The shootings in Kirkersville last week were as shocking as they were tragic. Thomas Hartless, armed with a shotgun and a handgun, killed a small-town police chief, a nurse and a nurse's aide before taking his own life. Such tragedy is difficult to comprehend, especially in our own backyard. The story was understandably of high interest to our readers and I would like to take this space to publicly thank the staff of The Advocate for covering it thoroughly and responsibly.
The tragic deaths in Kirkersville last week have not shaken the village mayor's belief in the importance of having his own police force. Mayor Terry Ashcraft on Saturday thanked law enforcement from around Licking County for their support in not only responding to the harrowing scene on Friday, but in their commitment to provide protection to the village in the short term. "All the other police have been great," he said.
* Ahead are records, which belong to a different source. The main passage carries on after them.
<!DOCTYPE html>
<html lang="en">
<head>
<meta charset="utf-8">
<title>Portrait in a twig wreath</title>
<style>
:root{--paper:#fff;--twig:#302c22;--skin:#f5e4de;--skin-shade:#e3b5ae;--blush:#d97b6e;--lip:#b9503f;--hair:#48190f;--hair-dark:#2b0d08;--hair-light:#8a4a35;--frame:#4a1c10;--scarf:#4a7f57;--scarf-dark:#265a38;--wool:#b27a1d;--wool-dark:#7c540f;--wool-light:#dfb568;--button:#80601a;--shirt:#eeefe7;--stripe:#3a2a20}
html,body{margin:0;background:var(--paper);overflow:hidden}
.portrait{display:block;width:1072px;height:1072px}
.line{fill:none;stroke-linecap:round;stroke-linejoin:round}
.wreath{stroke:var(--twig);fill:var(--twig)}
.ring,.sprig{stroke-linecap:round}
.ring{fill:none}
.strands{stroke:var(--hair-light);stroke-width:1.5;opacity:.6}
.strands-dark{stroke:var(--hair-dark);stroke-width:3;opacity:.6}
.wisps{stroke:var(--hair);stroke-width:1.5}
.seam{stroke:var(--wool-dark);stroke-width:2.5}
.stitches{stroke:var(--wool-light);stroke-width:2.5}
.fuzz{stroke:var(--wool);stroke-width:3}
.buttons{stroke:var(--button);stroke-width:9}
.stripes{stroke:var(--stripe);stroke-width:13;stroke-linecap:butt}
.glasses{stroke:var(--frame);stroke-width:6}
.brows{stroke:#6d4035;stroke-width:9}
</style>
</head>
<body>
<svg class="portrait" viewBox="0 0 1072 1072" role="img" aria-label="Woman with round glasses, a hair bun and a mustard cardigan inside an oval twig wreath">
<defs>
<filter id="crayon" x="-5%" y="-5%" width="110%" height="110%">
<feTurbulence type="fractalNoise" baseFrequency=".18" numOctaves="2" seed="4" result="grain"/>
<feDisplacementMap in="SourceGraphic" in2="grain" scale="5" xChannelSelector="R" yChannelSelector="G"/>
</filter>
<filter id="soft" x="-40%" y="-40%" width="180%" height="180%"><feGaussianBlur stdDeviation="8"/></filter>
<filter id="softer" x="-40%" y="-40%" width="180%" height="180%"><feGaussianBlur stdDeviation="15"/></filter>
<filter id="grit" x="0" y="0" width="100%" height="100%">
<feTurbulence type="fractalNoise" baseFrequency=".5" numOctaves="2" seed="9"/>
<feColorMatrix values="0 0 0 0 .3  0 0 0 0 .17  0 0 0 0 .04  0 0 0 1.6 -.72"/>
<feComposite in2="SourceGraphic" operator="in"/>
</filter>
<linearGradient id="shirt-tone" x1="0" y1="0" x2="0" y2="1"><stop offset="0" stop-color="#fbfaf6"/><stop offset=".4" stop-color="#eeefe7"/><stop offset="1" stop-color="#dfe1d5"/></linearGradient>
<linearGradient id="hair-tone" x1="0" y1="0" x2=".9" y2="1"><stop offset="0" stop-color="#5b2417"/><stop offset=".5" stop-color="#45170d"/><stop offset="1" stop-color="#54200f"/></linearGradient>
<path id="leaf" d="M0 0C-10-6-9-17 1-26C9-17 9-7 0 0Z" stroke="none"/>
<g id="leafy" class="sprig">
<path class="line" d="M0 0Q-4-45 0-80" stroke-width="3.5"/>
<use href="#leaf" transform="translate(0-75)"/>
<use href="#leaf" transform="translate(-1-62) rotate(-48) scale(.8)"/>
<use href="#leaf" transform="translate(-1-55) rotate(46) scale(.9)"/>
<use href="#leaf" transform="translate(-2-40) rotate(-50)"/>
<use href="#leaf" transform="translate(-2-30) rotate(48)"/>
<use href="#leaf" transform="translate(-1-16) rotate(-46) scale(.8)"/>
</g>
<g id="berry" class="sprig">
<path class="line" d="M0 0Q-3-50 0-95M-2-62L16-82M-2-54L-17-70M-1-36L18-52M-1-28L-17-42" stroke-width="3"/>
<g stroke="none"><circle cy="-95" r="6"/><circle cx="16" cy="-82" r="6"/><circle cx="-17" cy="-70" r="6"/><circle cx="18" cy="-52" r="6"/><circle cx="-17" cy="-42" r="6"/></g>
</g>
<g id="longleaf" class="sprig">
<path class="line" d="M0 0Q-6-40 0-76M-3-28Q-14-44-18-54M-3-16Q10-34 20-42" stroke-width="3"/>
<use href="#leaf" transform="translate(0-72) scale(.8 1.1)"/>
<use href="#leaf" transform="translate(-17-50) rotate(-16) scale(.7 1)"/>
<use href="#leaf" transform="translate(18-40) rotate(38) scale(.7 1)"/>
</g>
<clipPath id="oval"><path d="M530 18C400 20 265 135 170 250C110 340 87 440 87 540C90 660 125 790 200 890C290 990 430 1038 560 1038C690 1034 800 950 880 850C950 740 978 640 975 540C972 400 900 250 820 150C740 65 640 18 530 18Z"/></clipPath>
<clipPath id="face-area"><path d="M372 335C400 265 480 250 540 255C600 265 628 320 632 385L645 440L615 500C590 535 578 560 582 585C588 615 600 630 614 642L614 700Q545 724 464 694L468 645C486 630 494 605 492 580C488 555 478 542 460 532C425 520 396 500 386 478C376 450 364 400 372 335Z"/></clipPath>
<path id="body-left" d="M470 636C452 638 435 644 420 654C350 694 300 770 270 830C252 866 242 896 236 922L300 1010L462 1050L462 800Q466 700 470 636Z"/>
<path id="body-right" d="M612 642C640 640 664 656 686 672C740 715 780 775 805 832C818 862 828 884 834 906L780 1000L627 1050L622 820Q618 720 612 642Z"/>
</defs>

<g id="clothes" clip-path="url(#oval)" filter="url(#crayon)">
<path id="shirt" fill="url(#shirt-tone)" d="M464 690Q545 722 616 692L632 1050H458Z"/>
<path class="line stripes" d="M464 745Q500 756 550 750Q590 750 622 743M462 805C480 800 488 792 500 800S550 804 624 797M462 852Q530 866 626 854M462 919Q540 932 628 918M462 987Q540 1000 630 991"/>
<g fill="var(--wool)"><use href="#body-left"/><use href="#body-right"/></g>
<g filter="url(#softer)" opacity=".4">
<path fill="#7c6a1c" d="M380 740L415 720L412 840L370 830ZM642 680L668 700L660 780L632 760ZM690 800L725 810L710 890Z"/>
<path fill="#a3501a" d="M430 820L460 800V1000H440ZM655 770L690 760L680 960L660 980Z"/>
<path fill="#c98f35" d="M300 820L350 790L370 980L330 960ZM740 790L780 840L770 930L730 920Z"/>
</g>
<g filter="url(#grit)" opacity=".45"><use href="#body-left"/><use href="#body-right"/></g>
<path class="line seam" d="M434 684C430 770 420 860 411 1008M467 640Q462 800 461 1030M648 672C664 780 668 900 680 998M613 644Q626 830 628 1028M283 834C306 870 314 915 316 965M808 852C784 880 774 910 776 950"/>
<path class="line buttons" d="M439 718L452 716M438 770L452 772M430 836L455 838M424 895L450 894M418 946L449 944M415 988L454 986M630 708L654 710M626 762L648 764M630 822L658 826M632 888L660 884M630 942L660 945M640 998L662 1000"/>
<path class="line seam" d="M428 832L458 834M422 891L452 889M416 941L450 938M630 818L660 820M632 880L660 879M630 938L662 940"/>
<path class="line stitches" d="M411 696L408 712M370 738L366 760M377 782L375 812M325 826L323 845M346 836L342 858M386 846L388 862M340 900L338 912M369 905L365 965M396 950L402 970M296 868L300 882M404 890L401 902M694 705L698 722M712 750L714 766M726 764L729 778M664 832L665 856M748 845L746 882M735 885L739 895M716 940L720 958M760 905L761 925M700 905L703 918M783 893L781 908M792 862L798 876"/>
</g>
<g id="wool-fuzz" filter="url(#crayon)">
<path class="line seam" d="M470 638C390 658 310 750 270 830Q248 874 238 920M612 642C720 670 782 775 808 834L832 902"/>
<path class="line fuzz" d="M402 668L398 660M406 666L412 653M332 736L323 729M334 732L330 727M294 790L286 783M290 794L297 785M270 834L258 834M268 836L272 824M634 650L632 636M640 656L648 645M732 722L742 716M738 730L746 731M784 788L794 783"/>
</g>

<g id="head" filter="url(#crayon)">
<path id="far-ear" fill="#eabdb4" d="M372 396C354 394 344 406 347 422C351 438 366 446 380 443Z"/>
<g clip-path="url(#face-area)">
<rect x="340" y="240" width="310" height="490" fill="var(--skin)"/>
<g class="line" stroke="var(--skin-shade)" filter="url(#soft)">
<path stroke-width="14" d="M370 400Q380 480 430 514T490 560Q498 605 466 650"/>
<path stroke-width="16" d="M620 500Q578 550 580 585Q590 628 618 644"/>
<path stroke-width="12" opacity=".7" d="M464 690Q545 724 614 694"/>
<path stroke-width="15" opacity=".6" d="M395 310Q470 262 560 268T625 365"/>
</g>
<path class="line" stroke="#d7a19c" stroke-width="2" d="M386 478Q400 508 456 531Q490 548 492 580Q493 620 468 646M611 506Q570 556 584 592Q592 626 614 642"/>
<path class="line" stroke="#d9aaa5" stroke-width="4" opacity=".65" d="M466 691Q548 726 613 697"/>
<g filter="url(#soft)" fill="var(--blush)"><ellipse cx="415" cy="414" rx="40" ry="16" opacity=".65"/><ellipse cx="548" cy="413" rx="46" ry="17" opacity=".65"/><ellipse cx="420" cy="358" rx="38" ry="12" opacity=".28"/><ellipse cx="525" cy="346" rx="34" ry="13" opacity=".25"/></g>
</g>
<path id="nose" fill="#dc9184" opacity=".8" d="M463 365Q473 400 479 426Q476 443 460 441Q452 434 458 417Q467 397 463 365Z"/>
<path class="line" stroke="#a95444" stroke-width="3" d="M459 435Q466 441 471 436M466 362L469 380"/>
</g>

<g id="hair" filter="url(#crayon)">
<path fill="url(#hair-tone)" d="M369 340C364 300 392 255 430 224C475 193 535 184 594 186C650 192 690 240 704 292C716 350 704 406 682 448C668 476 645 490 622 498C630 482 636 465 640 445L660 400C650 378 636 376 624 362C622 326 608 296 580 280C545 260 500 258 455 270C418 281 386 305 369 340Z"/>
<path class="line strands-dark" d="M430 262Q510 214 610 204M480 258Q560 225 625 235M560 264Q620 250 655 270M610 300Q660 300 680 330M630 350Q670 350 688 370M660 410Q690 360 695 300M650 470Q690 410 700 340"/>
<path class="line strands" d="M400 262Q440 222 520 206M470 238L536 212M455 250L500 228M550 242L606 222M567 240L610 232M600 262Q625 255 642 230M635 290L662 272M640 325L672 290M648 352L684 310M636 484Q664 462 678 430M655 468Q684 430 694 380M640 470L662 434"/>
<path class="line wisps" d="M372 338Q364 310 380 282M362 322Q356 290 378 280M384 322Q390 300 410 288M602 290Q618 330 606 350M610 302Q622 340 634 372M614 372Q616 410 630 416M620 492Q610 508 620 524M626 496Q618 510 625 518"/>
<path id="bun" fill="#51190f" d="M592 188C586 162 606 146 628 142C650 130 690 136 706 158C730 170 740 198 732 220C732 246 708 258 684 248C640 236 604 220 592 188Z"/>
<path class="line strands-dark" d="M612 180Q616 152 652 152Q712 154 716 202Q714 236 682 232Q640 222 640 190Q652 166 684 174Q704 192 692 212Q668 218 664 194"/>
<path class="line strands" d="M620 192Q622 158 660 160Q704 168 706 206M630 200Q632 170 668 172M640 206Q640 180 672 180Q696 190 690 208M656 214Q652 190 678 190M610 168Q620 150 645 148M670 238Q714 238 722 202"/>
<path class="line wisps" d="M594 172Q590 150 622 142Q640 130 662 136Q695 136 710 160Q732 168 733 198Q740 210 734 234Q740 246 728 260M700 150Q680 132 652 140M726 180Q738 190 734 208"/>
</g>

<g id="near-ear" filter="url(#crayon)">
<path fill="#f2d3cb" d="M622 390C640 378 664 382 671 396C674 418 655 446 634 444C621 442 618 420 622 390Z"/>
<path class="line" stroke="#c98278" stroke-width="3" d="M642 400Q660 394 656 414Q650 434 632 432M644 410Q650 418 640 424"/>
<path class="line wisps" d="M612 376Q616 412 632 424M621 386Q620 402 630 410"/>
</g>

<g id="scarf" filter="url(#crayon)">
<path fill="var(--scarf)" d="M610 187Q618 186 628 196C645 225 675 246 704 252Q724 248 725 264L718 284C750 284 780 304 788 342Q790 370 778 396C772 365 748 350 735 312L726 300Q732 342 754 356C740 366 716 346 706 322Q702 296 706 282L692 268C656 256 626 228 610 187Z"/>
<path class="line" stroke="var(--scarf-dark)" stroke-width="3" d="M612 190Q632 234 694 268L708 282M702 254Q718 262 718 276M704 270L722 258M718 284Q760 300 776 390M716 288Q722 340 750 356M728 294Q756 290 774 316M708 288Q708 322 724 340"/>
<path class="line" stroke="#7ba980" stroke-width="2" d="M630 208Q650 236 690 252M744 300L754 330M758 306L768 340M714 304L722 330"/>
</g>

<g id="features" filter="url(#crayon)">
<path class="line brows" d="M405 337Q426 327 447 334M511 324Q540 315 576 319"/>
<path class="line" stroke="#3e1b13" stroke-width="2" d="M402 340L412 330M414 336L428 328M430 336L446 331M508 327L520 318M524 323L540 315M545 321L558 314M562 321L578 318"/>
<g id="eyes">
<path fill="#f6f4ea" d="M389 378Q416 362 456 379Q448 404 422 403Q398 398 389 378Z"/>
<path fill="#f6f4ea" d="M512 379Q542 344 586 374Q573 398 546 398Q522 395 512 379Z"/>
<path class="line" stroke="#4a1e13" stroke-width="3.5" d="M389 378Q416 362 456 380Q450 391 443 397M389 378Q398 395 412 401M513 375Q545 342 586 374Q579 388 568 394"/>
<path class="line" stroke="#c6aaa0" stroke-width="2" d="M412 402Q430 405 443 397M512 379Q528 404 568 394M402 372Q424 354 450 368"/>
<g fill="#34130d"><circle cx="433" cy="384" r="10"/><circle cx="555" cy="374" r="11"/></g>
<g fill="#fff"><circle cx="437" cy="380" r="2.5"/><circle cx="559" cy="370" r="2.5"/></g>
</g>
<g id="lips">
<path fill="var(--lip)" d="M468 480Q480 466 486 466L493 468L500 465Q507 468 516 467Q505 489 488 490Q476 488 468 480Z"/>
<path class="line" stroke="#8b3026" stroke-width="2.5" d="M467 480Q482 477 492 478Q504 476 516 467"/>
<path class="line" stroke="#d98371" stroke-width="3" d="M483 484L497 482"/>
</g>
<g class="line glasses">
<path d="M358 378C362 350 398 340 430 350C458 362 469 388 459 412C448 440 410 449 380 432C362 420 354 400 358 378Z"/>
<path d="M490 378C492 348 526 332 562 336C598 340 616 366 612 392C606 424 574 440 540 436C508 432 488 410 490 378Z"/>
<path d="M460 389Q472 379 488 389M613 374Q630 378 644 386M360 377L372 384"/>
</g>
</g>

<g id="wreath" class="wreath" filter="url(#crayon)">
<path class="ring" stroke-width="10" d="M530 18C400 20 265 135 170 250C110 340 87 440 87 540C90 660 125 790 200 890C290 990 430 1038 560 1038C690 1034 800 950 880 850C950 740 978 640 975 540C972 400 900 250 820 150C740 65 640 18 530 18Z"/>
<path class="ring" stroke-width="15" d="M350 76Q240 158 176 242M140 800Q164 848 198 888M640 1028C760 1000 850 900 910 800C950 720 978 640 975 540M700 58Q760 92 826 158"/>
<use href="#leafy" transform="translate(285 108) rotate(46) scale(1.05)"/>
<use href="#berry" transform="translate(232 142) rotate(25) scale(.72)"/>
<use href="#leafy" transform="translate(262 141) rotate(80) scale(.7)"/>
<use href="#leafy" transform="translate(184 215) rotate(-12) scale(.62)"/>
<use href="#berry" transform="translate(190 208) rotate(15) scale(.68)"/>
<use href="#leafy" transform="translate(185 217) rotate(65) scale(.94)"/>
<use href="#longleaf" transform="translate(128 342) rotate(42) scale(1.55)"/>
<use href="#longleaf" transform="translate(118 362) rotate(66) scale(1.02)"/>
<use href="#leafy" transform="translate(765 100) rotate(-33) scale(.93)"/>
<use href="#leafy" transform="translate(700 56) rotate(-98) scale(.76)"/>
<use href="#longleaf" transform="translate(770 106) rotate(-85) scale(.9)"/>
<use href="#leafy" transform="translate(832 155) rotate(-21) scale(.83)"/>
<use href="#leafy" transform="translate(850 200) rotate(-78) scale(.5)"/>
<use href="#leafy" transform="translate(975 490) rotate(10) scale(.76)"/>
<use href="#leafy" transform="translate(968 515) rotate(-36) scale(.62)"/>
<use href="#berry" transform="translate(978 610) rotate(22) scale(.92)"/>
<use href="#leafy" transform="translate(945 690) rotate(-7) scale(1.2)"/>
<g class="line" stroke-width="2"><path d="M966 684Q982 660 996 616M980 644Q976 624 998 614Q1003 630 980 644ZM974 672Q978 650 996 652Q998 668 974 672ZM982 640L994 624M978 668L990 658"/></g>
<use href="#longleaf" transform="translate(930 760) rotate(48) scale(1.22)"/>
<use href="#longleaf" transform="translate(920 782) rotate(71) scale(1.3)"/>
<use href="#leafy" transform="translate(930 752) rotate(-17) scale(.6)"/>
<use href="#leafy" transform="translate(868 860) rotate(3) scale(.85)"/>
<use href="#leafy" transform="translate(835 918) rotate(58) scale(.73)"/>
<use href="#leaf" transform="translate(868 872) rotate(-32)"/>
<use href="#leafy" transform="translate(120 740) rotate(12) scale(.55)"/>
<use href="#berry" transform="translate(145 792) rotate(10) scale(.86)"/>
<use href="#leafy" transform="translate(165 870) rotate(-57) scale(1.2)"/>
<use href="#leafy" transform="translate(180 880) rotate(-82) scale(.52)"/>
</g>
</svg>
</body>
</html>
As an adult I often struggle with what makes an appropriate gift for my mother. She doesn't need another sweatshirt with Santa Claus on it, and what she truly wants - another grandchild - isn't going to happen. For Christmas my brothers and I said we'd send her and dad to a Michigan State basketball game of her choice - she has an unusual infatuation with Tom Izzo. Never happened. Your shaming of this exchange is appropriate.
Muck Rack makes it simple to find people, tweets, or articles that mention any name, keyword, company, hashtag etc. We've compiled this guide to help you make the most of your search.
Selecting a term
Start searching tweets, articles from media outlets, articles mentioned in tweets, journalists'
names, titles and bios with some suggested searches:
Companies or Topics (e.g. iPhone, Microsoft)
Phrases (e.g. "cloud computing") — use quotes to keep the terms together
Twitter handles (e.g. @username) — returns those who have mentioned or replied to
Names (e.g. "David Pogue")
Hashtags (e.g. #sxsw, #london2012)
Bio details (e.g. vegan, Olympics, father)
Muck Rack's Advanced Search allows for many boolean operators.
Find results that mention multiple specified terms, use AND or
+. For example, ensure each result contains both Elon Musk and Mark Zuckerberg by
searching Obama AND Romney or Obama + Romney.
Use the operators OR or , to broaden your search when you'd like either of
multiple terms to appear in results. (This is the default behavior of our search when no operators
are used.) For example, search for democrat OR republican to find results that refer to
Democrats and/or Republicans.
Use NOT or - to subtract results from your search. For
example, searching Disney will yield results about the Walt Disney Company as well as Walt Disney
World Resort. To exclude mentions of Disney World, search for Disney -World or Disney
When using one of these operators with a phrase, enclose it in quotation marks. For example, you can
find results about smartphones excluding Apple's iPhone 4S by searching smartphone -"iPhone
Exact case matching or punctuation
If you're searching for a brand name or keyword that relies on specific punctuation marks or capitalization, you can
find results that match your exact query by adding matchcase: before the keyword you're searching for, like matchcase:E*TRADE .
Use parentheses to separate multiple
boolean phrases. For example, to find journalists talking about having fun in Disney World or
Disneyland, search for ("disney world" OR disneyland) AND fun.
An asterisk can be used to search for any variation of a root word truncated by the asterisk. For example, searching for admin* will return results for administrator, administration, administer, administered, etc.
A near operator is an AND operator where you can control the distance between the words. You can vary the distance the near operation uses by adding a forward slash and number (between 0-99) such as strawberries NEAR/10 "whipped cream", which means the strawberries must exist within 10 words of "whipped cream".